In reply to GM0AXY:
I use http://www.ips.gov.au/HF_Systems/3/3 which gives a view of the critical frequency over the UK and Europe. I can’t class myself as any form of expert on propagation but by checking the display and comparing that to what you can hear and work you should be able to get a feel for what kind of paths are workable. The current view, based on my limited experience suggests that conditions are probably down a bit on 5MHz today.
This is not updated as often as http://www.spacew.com/www/fof2.html but I think is easy to read.
Also I live about 100miles from RAF Inskip which radiates the RAF Volmet information service on 5450kHz. I monitor the strength of Volmet to also gauge propagation. Volmet has a big antenna and a big TX unlike many SOTA activators but if Volmet is a few S points down, it’s indicative to me that I might stuggle on 5MHz.
The advantage that we Socttish stations have is that for once our distance from the population centres of England is an advantage unlike on VHF etc. It means that for me I’m about 200 miles from the 1st major UK population centre (NW England) whereas activators in say the Pennines or Lakes will be only 50 miles or so. It makes their job much more dependant on the critical frequency being higher.
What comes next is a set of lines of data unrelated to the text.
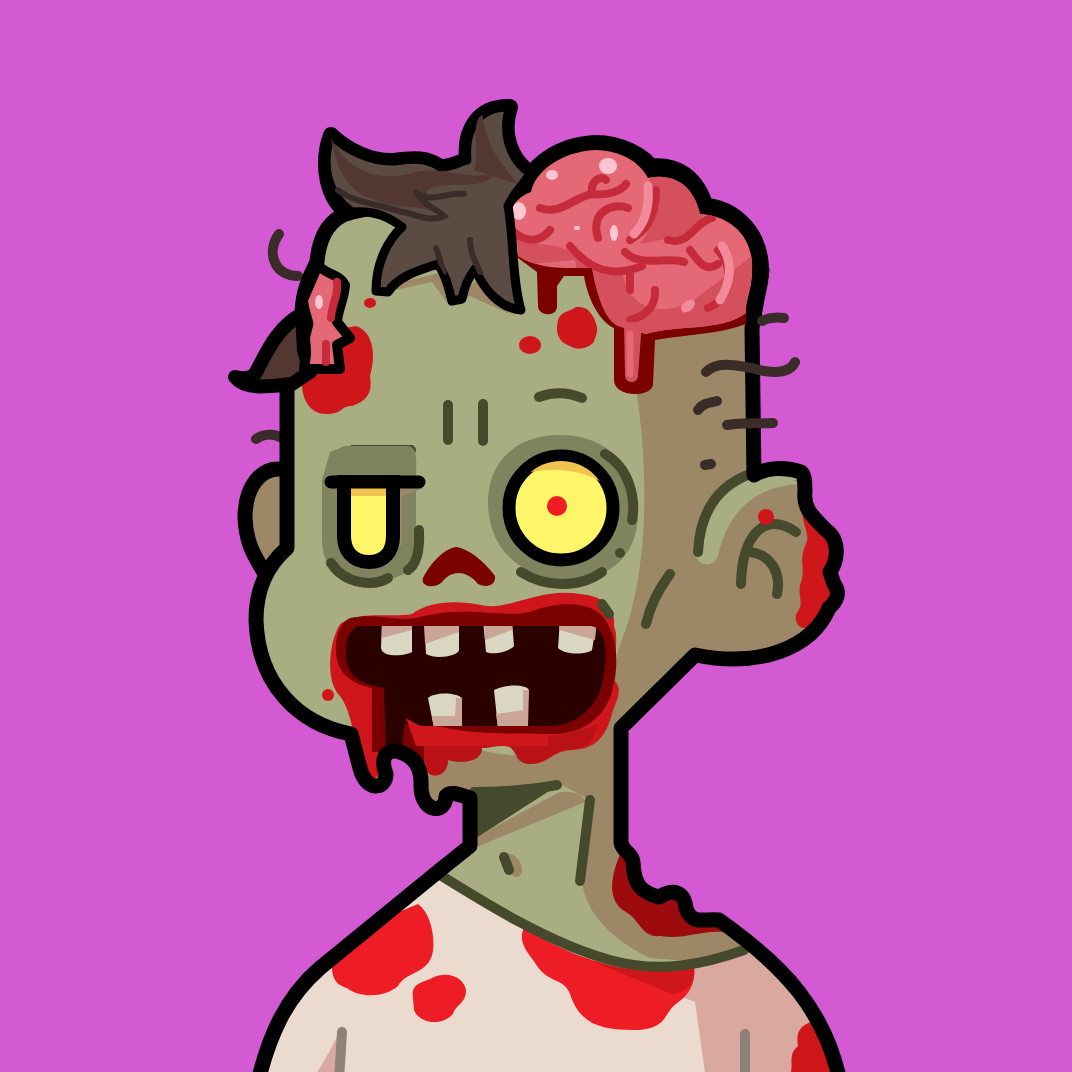
<!DOCTYPE html>
<html lang="en">
<head>
<meta charset="utf-8">
<title>Zombie portrait</title>
<style>
:root{--backdrop:#d45ad4;--ink:#000;--skin:#a8ae82;--skin-shade:#9c8866;--socket:#7f845f;--line:#454a2d;--hair:#5b4b42;--hair-dark:#533733;--hair-line:#3a2c28;--brain:#e46876;--brain-shade:#d3505c;--brain-line:#c52b3b;--brain-light:#f38a9a;--gloss:#ffc6d2;--gore:#7b0000;--blood:#cf171b;--blood-dark:#9e0b0f;--blood-bright:#ee1c25;--mouth:#2a0000;--tooth:#d9d7c1;--tooth-shade:#cba598;--eye:#fff569;--eye-shade:#efc44f;--shirt:#ebdbcf;--shirt-shade:#d9a89f}
html,body{margin:0;width:1072px;height:1072px;overflow:hidden;background:var(--backdrop)}
svg{display:block}
.outline{fill:none;stroke:var(--ink);stroke-width:15;stroke-linejoin:round;stroke-linecap:round}
.crease{fill:none;stroke:var(--line);stroke-width:10;stroke-linecap:round;stroke-linejoin:round}
.strand{fill:none;stroke:var(--hair-line);stroke-width:10;stroke-linecap:round}
.fold{fill:none;stroke:var(--brain-line);stroke-width:8;stroke-linecap:round}
.skin{fill:var(--skin)}.skin-shade{fill:var(--skin-shade)}.socket{fill:var(--socket)}
.blood{fill:var(--blood)}.blood-dark{fill:var(--blood-dark)}.blood-bright{fill:var(--blood-bright)}.gore{fill:var(--gore)}
.tooth{fill:var(--tooth)}.tooth-shade{fill:var(--tooth-shade)}
</style>
</head>
<body>
<svg width="1072" height="1072" viewBox="0 0 1072 1072" role="img" aria-label="Cartoon zombie with an exposed brain">
<defs>
<path id="silhouette" d="M348 213C328 220 319 238 317 262C310 276 303 290 302 312L287 376V548C264 568 256 594 256 620C258 684 298 724 351 734L360 768C366 792 386 790 386 774C380 758 386 750 397 751C414 756 422 766 421 787C422 814 446 814 446 796C451 790 462 796 470 798V846L440 870L320 968C285 998 268 1038 257 1086H841C826 1010 784 966 719 920C704 918 692 926 686 908C684 892 674 888 659 897C640 892 634 884 633 862C632 852 622 852 621 842V728L695 655C760 668 812 648 829 608C838 600 840 592 834 584L830 572C838 560 840 540 826 530C812 516 803 508 805 492C805 480 804 474 801 472C784 466 766 468 754 475L752 328L762 270C740 220 640 160 530 175Z"/>
<path id="brain" d="M517 240C505 222 508 200 531 192C535 172 560 152 595 150C620 150 640 162 648 178C674 172 694 186 700 214C734 216 754 240 752 270C752 290 745 300 746 313C720 332 680 324 646 334L618 326C606 320 598 300 592 268C566 268 540 270 518 256Z"/>
<path id="hair" d="M331 135C347 150 370 162 394 161C414 158 428 158 440 167C450 168 460 162 467 160C464 130 478 106 510 107C502 130 508 158 530 173C526 182 514 192 508 206C514 238 512 282 521 310C500 308 484 290 475 269C468 278 464 288 462 299L452 301C448 286 446 276 438 264C420 270 398 276 388 292L376 291C376 262 388 240 402 227C390 218 376 210 352 212C328 196 320 166 331 135Z"/>
<path id="mouth-hole" d="M358 626H590C606 628 608 650 604 674C600 708 575 726 550 726H420C402 736 404 752 412 758L425 790L400 752H384V688C360 684 344 676 346 648C347 636 350 630 358 626Z"/>
<path id="tuft" d="M302 314C276 328 266 354 255 374C248 380 241 378 235 377C246 391 272 386 292 384L310 372L304 350Z"/>
<path id="left-wound" d="M318 265C326 275 340 274 345 285C344 300 338 308 337 322L350 338L337 345L340 369H304L308 340C314 330 303 312 303 300Z"/>
<clipPath id="figure-clip"><use href="#silhouette"/></clipPath>
<clipPath id="brain-clip"><use href="#brain"/></clipPath>
<clipPath id="hair-clip"><use href="#hair"/></clipPath>
<clipPath id="mouth-clip"><use href="#mouth-hole"/></clipPath>
<clipPath id="eye-clip"><circle cx="561" cy="508" r="47"/></clipPath>
</defs>

<rect id="backdrop" width="1072" height="1072" fill="var(--backdrop)"/>

<g id="back-details">
<path class="strand" d="M279 234C266 252 274 276 298 276M256 439C264 433 274 434 280 437"/>
<path class="skin-shade" d="M290 470C260 462 244 488 245 518C246 545 256 558 266 572L292 548Z"/>
<path class="outline" d="M287 470C260 464 245 488 245 518C246 545 256 558 264 572"/>
</g>

<g id="figure" clip-path="url(#figure-clip)">
<rect class="skin" x="220" y="120" width="640" height="952"/>
<g id="skin-shading" class="skin-shade">
<path d="M636 388C650 480 648 580 618 650L612 700C590 750 540 765 480 750L415 758V830L470 790C500 792 530 790 560 784L590 800L474 848V838L560 792C590 790 592 806 586 850C572 890 592 930 650 958L700 962L760 950V780L860 640V480H790V300H640Z"/>
</g>
<g id="neck">
<path d="M476 792C505 792 530 790 560 784L476 838Z" fill="var(--line)"/>
<path class="crease" d="M474 792C505 792 530 790 557 785M590 800L580 881"/>
<path class="skin-shade" d="M506 854C518 852 528 872 518 877C508 878 508 864 506 854Z"/>
<path class="crease" d="M504 857L509 870"/>
<path class="blood-dark" d="M624 846C612 870 604 900 626 912C640 920 642 938 660 936C685 940 700 930 725 932V880L650 850Z"/>
</g>
<g id="shirt">
<path d="M440 878C500 915 560 952 610 964C660 976 700 966 744 950L900 980V1080H240V960Z" fill="var(--shirt)"/>
<path d="M628 970C690 972 718 962 744 948L900 980V1080H706L695 1002L560 950Z" fill="var(--shirt-shade)"/>
<path class="blood-bright" d="M418 904C434 916 436 948 431 958C424 974 406 972 398 986C384 998 360 998 347 988C330 984 332 968 332 962L380 920ZM413 998C410 982 426 982 432 978C448 970 464 978 466 990C466 1004 456 1004 453 1014C440 1028 418 1022 414 1010ZM524 928C516 944 532 956 537 966C550 984 564 978 570 994C580 1024 600 1030 634 1030C668 1030 664 1012 676 1004C688 996 696 984 694 968C640 980 580 962 524 928Z"/>
<path class="blood" d="M560 948L672 994C690 992 696 980 694 968C640 976 600 966 560 948ZM818 1020C798 1024 796 1034 798 1046C786 1056 796 1066 788 1080H860V1020Z"/>
<path d="M342 1026C332 1048 324 1062 312 1080H344Z" fill="var(--shirt-shade)"/>
<path d="M342 1032L339 1080M745 1034V1080" fill="none" stroke="#8d8178" stroke-width="10" stroke-linecap="round"/>
<path class="crease" d="M440 875C480 900 550 944 610 960C660 974 705 964 744 950"/>
</g>
<g id="right-ear">
<path class="skin" d="M696 556C700 510 730 474 780 472L800 484C750 486 726 518 718 556C714 568 698 566 696 556Z"/>
<path class="crease" d="M698 552C700 512 718 486 750 474M741 584C742 536 764 510 796 532"/>
<path d="M750 552C768 554 782 570 777 594" class="crease"/>
<path class="blood" d="M802 512C804 530 810 534 806 544C798 560 806 568 801 582C796 596 806 602 796 614C794 630 806 630 814 626L850 590V530Z"/>
<circle class="blood" cx="766" cy="517" r="8"/>
</g>
<g id="face-creases" class="crease">
<path d="M448 405V440M483 404V441M353 450H411M539 397C555 391 570 393 582 398M670 574Q652 598 646 624"/>
</g>
<g id="forehead-blood">
<path class="blood" d="M302 376C300 402 312 414 326 414C344 414 340 406 352 406C370 400 372 390 370 376C376 356 374 332 356 326L334 330Z"/>
<ellipse class="blood" cx="370" cy="303" rx="6" ry="5"/><ellipse class="blood" cx="530" cy="345" rx="11" ry="9"/>
<path class="blood" d="M558 320C562 310 570 312 576 307C588 306 590 312 594 318C600 332 596 334 594 342C586 350 576 350 570 346C558 342 555 332 558 320Z"/>
<circle class="blood" cx="328" cy="695" r="6"/>
</g>
</g>

<g id="half-shut-eye">
<path class="socket" d="M330 452L345 446H408C416 447 417 454 416 476V556C412 574 398 580 372 580C338 580 322 568 322 540V480Z"/>
<path class="skin-shade" d="M392 488H424L402 496V545L392 550Z"/>
<path class="crease" d="M331 563C346 586 376 586 388 578M419 530C420 550 417 564 408 570"/>
<path d="M344 482H393V536C393 552 384 562 369 562C352 562 344 550 344 536Z" fill="var(--eye)" stroke="var(--ink)" stroke-width="14"/>
<rect x="351" y="486" width="35" height="10" fill="var(--eye-shade)"/>
<path d="M331 482H419" fill="none" stroke="var(--ink)" stroke-width="13" stroke-linecap="round"/>
</g>

<g id="open-eye">
<path class="socket" d="M562 435C610 436 638 470 638 512C638 560 606 580 566 580C520 578 488 548 488 502C488 462 516 434 562 435Z"/>
<path class="crease" d="M521 572C546 588 580 588 602 572M605 454C630 468 636 500 632 520M620 553V553"/>
<circle cx="561" cy="508" r="52" fill="var(--eye)" stroke="var(--ink)" stroke-width="13"/>
<path clip-path="url(#eye-clip)" d="M510 480C535 465 585 465 612 490V450H510Z" fill="var(--eye-shade)"/>
<circle class="blood-bright" cx="557" cy="506" r="10"/>
</g>

<path id="nose" class="gore" d="M423 578C430 564 444 548 457 547C472 550 488 566 495 576C496 586 486 588 478 584C468 572 454 568 442 582C434 590 420 586 423 578Z"/>

<g id="mouth">
<path class="blood" d="M340 624C360 610 390 618 412 614C430 600 460 600 486 606C515 608 540 588 580 594C602 596 616 606 614 626C620 642 612 664 614 680C624 690 616 700 612 714C606 736 596 750 570 750C552 752 548 764 530 764C516 764 518 752 510 747C500 744 490 748 482 748C482 762 462 764 448 760C448 778 428 780 426 768L404 748L380 768C380 784 362 782 361 768C354 740 352 712 340 696C324 680 330 640 340 624Z"/>
<path class="blood-dark" d="M412 742C470 742 560 742 598 724C592 744 584 750 566 750C550 752 548 764 530 764C514 764 518 752 508 746C498 744 490 748 482 748C482 762 462 764 448 760C448 778 428 780 426 768Z" opacity=".45"/>
<path class="gore" d="M350 618C380 612 400 624 424 616C470 606 500 618 530 612C560 600 592 602 604 618C620 640 618 670 612 692C602 724 574 736 548 734C504 732 470 738 408 718L428 776C416 766 412 756 397 746L384 758V690C350 686 334 672 336 645C337 630 342 622 350 618Z"/>
<use href="#mouth-hole" fill="var(--mouth)"/>
<path class="gore" d="M384 688H372V752H386ZM405 722L424 736V778L402 746Z"/>
<path class="blood" d="M406 718C440 742 490 730 548 736V746H416Z"/>
<g id="teeth" clip-path="url(#mouth-clip)">
<path class="tooth" d="M382 620L381 648C382 658 406 656 412 652V620ZM424 620L426 654C436 660 458 656 459 650V620ZM483 620L486 652C494 656 512 650 514 646L512 620ZM560 620L558 648C566 656 588 654 592 650L597 620ZM434 728L428 698C434 692 456 692 462 698V728ZM498 728L494 690C506 684 526 684 529 690L526 728Z"/>
<path class="tooth-shade" d="M382 620V638L412 630V620ZM424 620L425 644L459 632V620ZM484 620L485 640L512 630V620ZM560 620L559 630L595 640L597 620ZM456 698L455 716H432L434 728H462V698ZM523 690V710L496 714L498 728H528L529 690Z"/>
</g>
<path class="crease" d="M602 604L609 614"/>
</g>

<use id="figure-outline" class="outline" href="#silhouette"/>

<g id="left-head-wound">
<use href="#tuft" fill="var(--hair-dark)" stroke="var(--ink)" stroke-width="14" stroke-linejoin="round"/>
<use href="#left-wound" fill="var(--brain)" stroke="var(--ink)" stroke-width="10" stroke-linejoin="round"/>
<path d="M310 338L314 322C310 306 308 300 312 294L322 276C340 288 328 306 328 326L336 336L326 344L328 362H312Z" fill="var(--brain)"/>
<path class="fold" d="M337 282C339 296 332 302 331 318M326 344V362"/>
<ellipse cx="319" cy="302" rx="4" ry="7" fill="var(--gloss)"/>
</g>

<g id="exposed-brain">
<path d="M517 240C505 222 508 200 531 192C535 172 560 152 595 150C620 150 640 162 648 174C674 170 692 182 700 212C734 214 754 240 754 270C754 290 746 300 746 316" fill="none" stroke="var(--ink)" stroke-width="30" stroke-linejoin="round"/>
<path class="gore" d="M514 255L537 272L538 306C538 316 557 318 557 306V286L564 276H584C588 300 600 322 614 328V380C614 398 653 398 653 384L655 340C690 334 720 334 746 324V306L640 300L592 250Z"/>
<use href="#brain" fill="var(--brain)"/>
<g clip-path="url(#brain-clip)">
<path d="M506 230C530 252 560 238 574 256C590 270 606 280 622 272C630 310 660 318 694 300L760 250V340H590L575 260L510 266ZM652 174C640 200 662 216 640 244L690 234L710 206L690 170Z" fill="var(--brain-shade)"/>
<path class="fold" d="M514 232C530 246 544 238 550 230M540 208C560 216 576 196 592 194C590 182 600 174 606 180M592 194C610 196 622 190 626 184M570 246C590 270 612 278 642 266M598 238C590 212 612 202 628 208M625 252C640 268 668 256 684 262M656 190C656 220 644 232 630 240M668 240C690 246 694 222 712 218M718 250C736 270 730 300 708 308M655 290C656 306 646 316 630 320M630 272V290M690 250C700 264 706 272 718 264"/>
<path d="M722 246C734 264 730 284 720 300M648 186C650 210 644 224 634 234" fill="none" stroke="var(--brain-light)" stroke-width="9" stroke-linecap="round"/>
<g fill="var(--gloss)"><ellipse cx="608" cy="166" rx="9" ry="8"/><ellipse cx="552" cy="175" rx="6" ry="5"/><ellipse cx="519" cy="211" rx="7" ry="9"/><ellipse cx="614" cy="233" rx="4" ry="8"/><ellipse cx="577" cy="228" rx="3" ry="2"/></g>
<ellipse cx="688" cy="306" rx="8" ry="5" fill="var(--brain-light)" transform="rotate(-40 688 306)"/>
</g>
<path d="M624 322H642L638 376C637 384 626 384 625 376Z" fill="var(--brain-shade)"/>
<path d="M630 334V374" stroke="var(--brain)" stroke-width="7" stroke-linecap="round"/>
</g>

<g id="hair-mop">
<path d="M386 292C402 278 420 280 440 272L456 300L476 280C486 296 500 306 514 316L470 296L448 304L432 282Z" class="skin-shade"/>
<path d="M348 213C328 200 320 166 331 135C347 150 370 162 394 161C414 158 428 158 440 167C450 168 460 162 467 160C464 130 478 106 510 107C502 130 508 158 530 173" fill="none" stroke="var(--ink)" stroke-width="16" stroke-linejoin="round" stroke-linecap="round"/>
<use href="#hair" fill="var(--hair)" stroke="var(--ink)" stroke-width="9" stroke-linejoin="round"/>
<g clip-path="url(#hair-clip)">
<path d="M331 138C350 176 384 182 416 172C444 166 460 180 496 174C480 190 460 182 440 186C420 188 424 200 440 214C420 204 394 210 370 198C350 192 336 170 331 138ZM474 170C480 150 470 126 482 112C484 140 496 158 518 184Z" fill="var(--hair-dark)"/>
<path d="M416 192C430 204 446 192 464 194M416 192C424 206 436 208 444 216C432 222 418 216 404 212M436 248C440 258 440 264 444 272M470 240C470 254 476 262 480 272M338 190C356 204 380 204 402 212" fill="none" stroke="var(--hair-line)" stroke-width="6" stroke-linecap="round"/>
</g>
</g>

<path id="stray-hairs" class="strand" d="M762 321C770 317 776 317 784 318M706 372C718 360 738 366 752 368C770 374 790 374 795 362M698 410C704 402 710 403 717 401M727 425C744 422 760 424 773 423M705 465L711 464"/>
</svg>
</body>
</html>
Whereas when it’s low, I can still scrape some contacts to those stations 400 miles away on the South coast/East Anglia which may be marginal for English activators at only 200 miles.
I can recommend http://www.ips.gov.au/HF_Systems as there are other pages there which can be useful for activators/chasers.
Any one else with any comments to help me understand better?